Shipping also changed, with railroad cars providing speed and more protection for cargo than horse or mule drawn wagons. For a fee, rail cars could be temporarily or permanently customized for specific products. In the Kansas, Texas & Pacific Railroad Museum in Dennison, Texas, books intended for railroad employees detail modifying and repair of shipping cars for a variety of purposes.
The Great Western Railway constructed a bridge across Niagara Falls to link the United States and Canada in 1855. It was not until 1882 that a bridge crossed the expanse of the Mississippi River at Memphis. Prior to that date, trains departing West from Memphis were ferried, one or two cars at a time, across the Mississippi.

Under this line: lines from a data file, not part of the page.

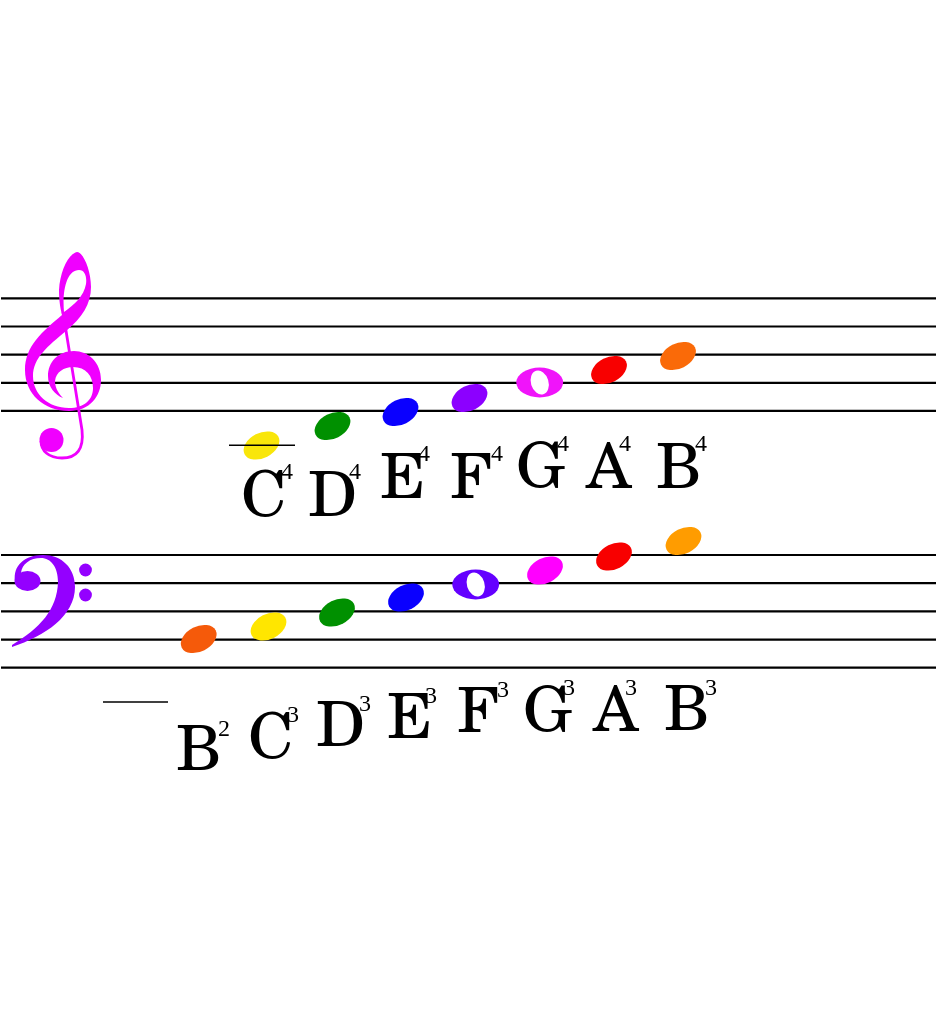
<!DOCTYPE html>
<html lang="en">
<head>
<meta charset="utf-8">
<title>Coloured notes on the grand staff</title>
<style>
:root {
  --paper: #fff; --ink: #000;
  --treble: #f000ff; --bass: #9400ff;
  --yellow: #f9e60a; --gold: #ffe600; --green: #009000; --blue: #0a00ff;
  --violet: #8c00ff; --indigo: #6400ff; --magenta: #f014fa; --pink: #ff00ff;
  --red: #f80000; --orange: #fa6a08; --rust: #f55a0a; --amber: #ff9c00;
}
* { margin: 0; padding: 0; box-sizing: border-box; }
html, body { width: 938px; height: 1024px; overflow: hidden; background: var(--paper); }
.sheet { position: relative; width: 938px; height: 1024px; overflow: hidden; color: var(--ink); }
.notation { position: absolute; left: 0; top: 0; display: block; }
.staff { fill: none; stroke: var(--ink); stroke-width: 2.2; }
.ledger { stroke: var(--ink); stroke-width: 1.4; }
/* The strut places each letter's baseline on the bottom edge of its box. */
.pitch, .octave { position: absolute; line-height: 0; white-space: nowrap; list-style: none; }
.pitch::before, .octave::before { content: ""; display: inline-block; width: 0; }
.pitch { left: var(--x); top: calc(var(--y) - 46px); height: 46px; font: 63px/0 "TeX Gyre Schola", serif; }
.pitch::before { height: 46px; }
.octave { left: var(--dx); bottom: var(--up); height: 16px; font: 24px/0 "Liberation Serif", serif; }
.octave::before { height: 16px; }
</style>
</head>
<body>
<main class="sheet">
  <svg class="notation" width="938" height="1024" viewBox="0 0 938 1024" role="img" aria-label="Treble and bass staves with coloured notes">
    <defs>
      <path id="staff-lines" d="M1 0H936M1 28.2H936M1 56.4H936M1 84.6H936M1 112.6H936"/>
      <ellipse id="notehead" rx="19" ry="12.5" transform="rotate(-27)"/>
      <g id="whole-note">
        <ellipse rx="23.4" ry="15"/>
        <ellipse rx="8.8" ry="12.2" transform="rotate(-17)" fill="#fff"/>
      </g>
    </defs>

    <g class="staff">
      <use href="#staff-lines" y="298.3"/>
      <use href="#staff-lines" y="555"/>
    </g>

    <g class="treble-clef" fill="var(--treble)">
      <path fill-rule="evenodd" d="M77 252C68 254 60 272 59 290C59 300 60 307 62 315C42 332 25 346 25 370C25 394 44 411 69 411C90 411 101 396 101 380C101 362 88 351 74 351C58 351 48 362 48 376C48 387 55 395 63 398C57 392 55 386 55 381C56 372 64 367 73 367C86 367 93 376 93 388C93 400 84 408 69 408C48 408 33 394 33 376C33 358 48 346 66 331C82 318 91 304 91 287C91 270 83 252 77 252ZM64 312C62 290 67 270 79 270C85 270 87 277 86 284C84 296 74 305 64 312Z"/>
      <path fill="none" stroke="var(--treble)" stroke-width="2.8" d="M63 312L82 430C84 449 77 458 62 458C49 458 41 451 41 441"/>
      <circle cx="51.5" cy="440" r="12"/>
    </g>

    <g class="bass-clef" fill="var(--bass)">
      <path d="M15 581C13 566 24 555 43 555C62 555 75 568 75 587C75 616 45 636 12 647V645C40 628 57 610 58 582C58 567 51 558 41 558C30 558 22 564 21 573Z"/>
      <ellipse cx="27.5" cy="581" rx="13" ry="10"/>
      <circle cx="85.5" cy="570" r="6.4"/>
      <circle cx="85.5" cy="595" r="6.4"/>
    </g>

    <g class="treble-notes">
      <use href="#notehead" x="261.5" y="445.5" fill="var(--yellow)"/>
      <use href="#notehead" x="332.5" y="426" fill="var(--green)"/>
      <use href="#notehead" x="400.5" y="412" fill="var(--blue)"/>
      <use href="#notehead" x="469.5" y="398" fill="var(--violet)"/>
      <use href="#whole-note" x="539.7" y="382.5" fill="var(--magenta)"/>
      <use href="#notehead" x="609" y="370" fill="var(--red)"/>
      <use href="#notehead" x="678" y="356" fill="var(--orange)"/>
    </g>

    <g class="bass-notes">
      <use href="#notehead" x="198.7" y="639" fill="var(--rust)"/>
      <use href="#notehead" x="268.5" y="626.5" fill="var(--gold)"/>
      <use href="#notehead" x="337" y="612.5" fill="var(--green)"/>
      <use href="#notehead" x="406" y="597.5" fill="var(--blue)"/>
      <use href="#whole-note" x="475.7" y="584.5" fill="var(--indigo)"/>
      <use href="#notehead" x="545" y="570.5" fill="var(--pink)"/>
      <use href="#notehead" x="614" y="556.5" fill="var(--red)"/>
      <use href="#notehead" x="683.5" y="541" fill="var(--amber)"/>
    </g>

    <line class="ledger" x1="229" y1="445.3" x2="295" y2="445.3"/>
    <line class="ledger" x1="103" y1="702" x2="168" y2="702"/>
  </svg>

  <ul class="treble-names">
    <li class="pitch" style="--x:241px;--y:516px">C<sup class="octave" style="--dx:40px;--up:37px">4</sup></li>
    <li class="pitch" style="--x:308px;--y:516px">D<sup class="octave" style="--dx:41px;--up:37px">4</sup></li>
    <li class="pitch" style="--x:380px;--y:498px">E<sup class="octave" style="--dx:38px;--up:37px">4</sup></li>
    <li class="pitch" style="--x:450px;--y:498px">F<sup class="octave" style="--dx:41px;--up:37px">4</sup></li>
    <li class="pitch" style="--x:516px;--y:487px">G<sup class="octave" style="--dx:41px;--up:36px">4</sup></li>
    <li class="pitch" style="--x:586px;--y:488px">A<sup class="octave" style="--dx:33px;--up:37px">4</sup></li>
    <li class="pitch" style="--x:656px;--y:488px">B<sup class="octave" style="--dx:39px;--up:37px">4</sup></li>
  </ul>

  <ul class="bass-names">
    <li class="pitch" style="--x:176px;--y:770px">B<sup class="octave" style="--dx:42px;--up:34px">2</sup></li>
    <li class="pitch" style="--x:248px;--y:758px">C<sup class="octave" style="--dx:39px;--up:36px">3</sup></li>
    <li class="pitch" style="--x:316px;--y:746px">D<sup class="octave" style="--dx:43px;--up:35px">3</sup></li>
    <li class="pitch" style="--x:387px;--y:738px">E<sup class="octave" style="--dx:38px;--up:35px">3</sup></li>
    <li class="pitch" style="--x:457px;--y:732px">F<sup class="octave" style="--dx:40px;--up:35px">3</sup></li>
    <li class="pitch" style="--x:523px;--y:731px">G<sup class="octave" style="--dx:40px;--up:36px">3</sup></li>
    <li class="pitch" style="--x:593px;--y:731px">A<sup class="octave" style="--dx:32px;--up:36px">3</sup></li>
    <li class="pitch" style="--x:664px;--y:730px">B<sup class="octave" style="--dx:41px;--up:35px">3</sup></li>
  </ul>
</main>
</body>
</html>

In 1869 (this date really surprised me) the first refrigerated rail car appeared and soon allowed the transport of fresh produce and meats. One of the significant changes brought about by the railroad in the West was elimination of the great cattle drives to the Midwest or Northern markets. Centralized rail shipping allowed ranchers to ship from locations near home.
After the Civil War, train robberies occurred, particularly West of the Mississippi River. Former soldiers carried out many of these, some returning home and others looking for an easy income. Usually no one was injured, but watches, wallets, money and jewelry were collected from the passengers. Sometimes robbers forced passengers to drink liquor or sing as added aggravation.
Towns grew and flourished along the railroad. Those communities bypassed by the line often withered and disappeared. Competitions arose between communities to attract the railroad, often with bitter result. For those fortunate enough to live near a rail line, products never before seen became available. Railroads brought easier travel, dependable shipping, and availability of goods to change America forever.
For those interested in more details about rail travel, consult your local library for their selections or ask for one of the following:
The American Railroad Passenger Car; John H. White, Jr. 1978, Johns Hopkins University Press, Baltimore MD 21218.
Hear The Wind Blow: A Pictorial Epic Of America In The Railroad Age; Lucius Beebe and Charles Clegg, Grossett & Dunlap.
The Overland Limited, Lucius Beebe, Howell-North Books, Berkley CA. [This has a large section on Pullman cars.]
The Pacific Tourist: Adams & Bishop’s Illustrated Guide of Travel, The Atlantic To The Pacific; Frederick E. Shearer, Editor; Adams & Bishop, 1881.
Railroads Across America; Mike Del Vecchio, 1998, Lowe & Hold, Ann Arbor MI
The Railroad Passenger Car; August Mencken, Johns Hopkins Press. [This includes personal accounts by passengers over 150 years.}
Visit Caroline Clemmons at her website at www.carolineclemmons.com for release information, excerpts, recipes, writing tips, and her contest.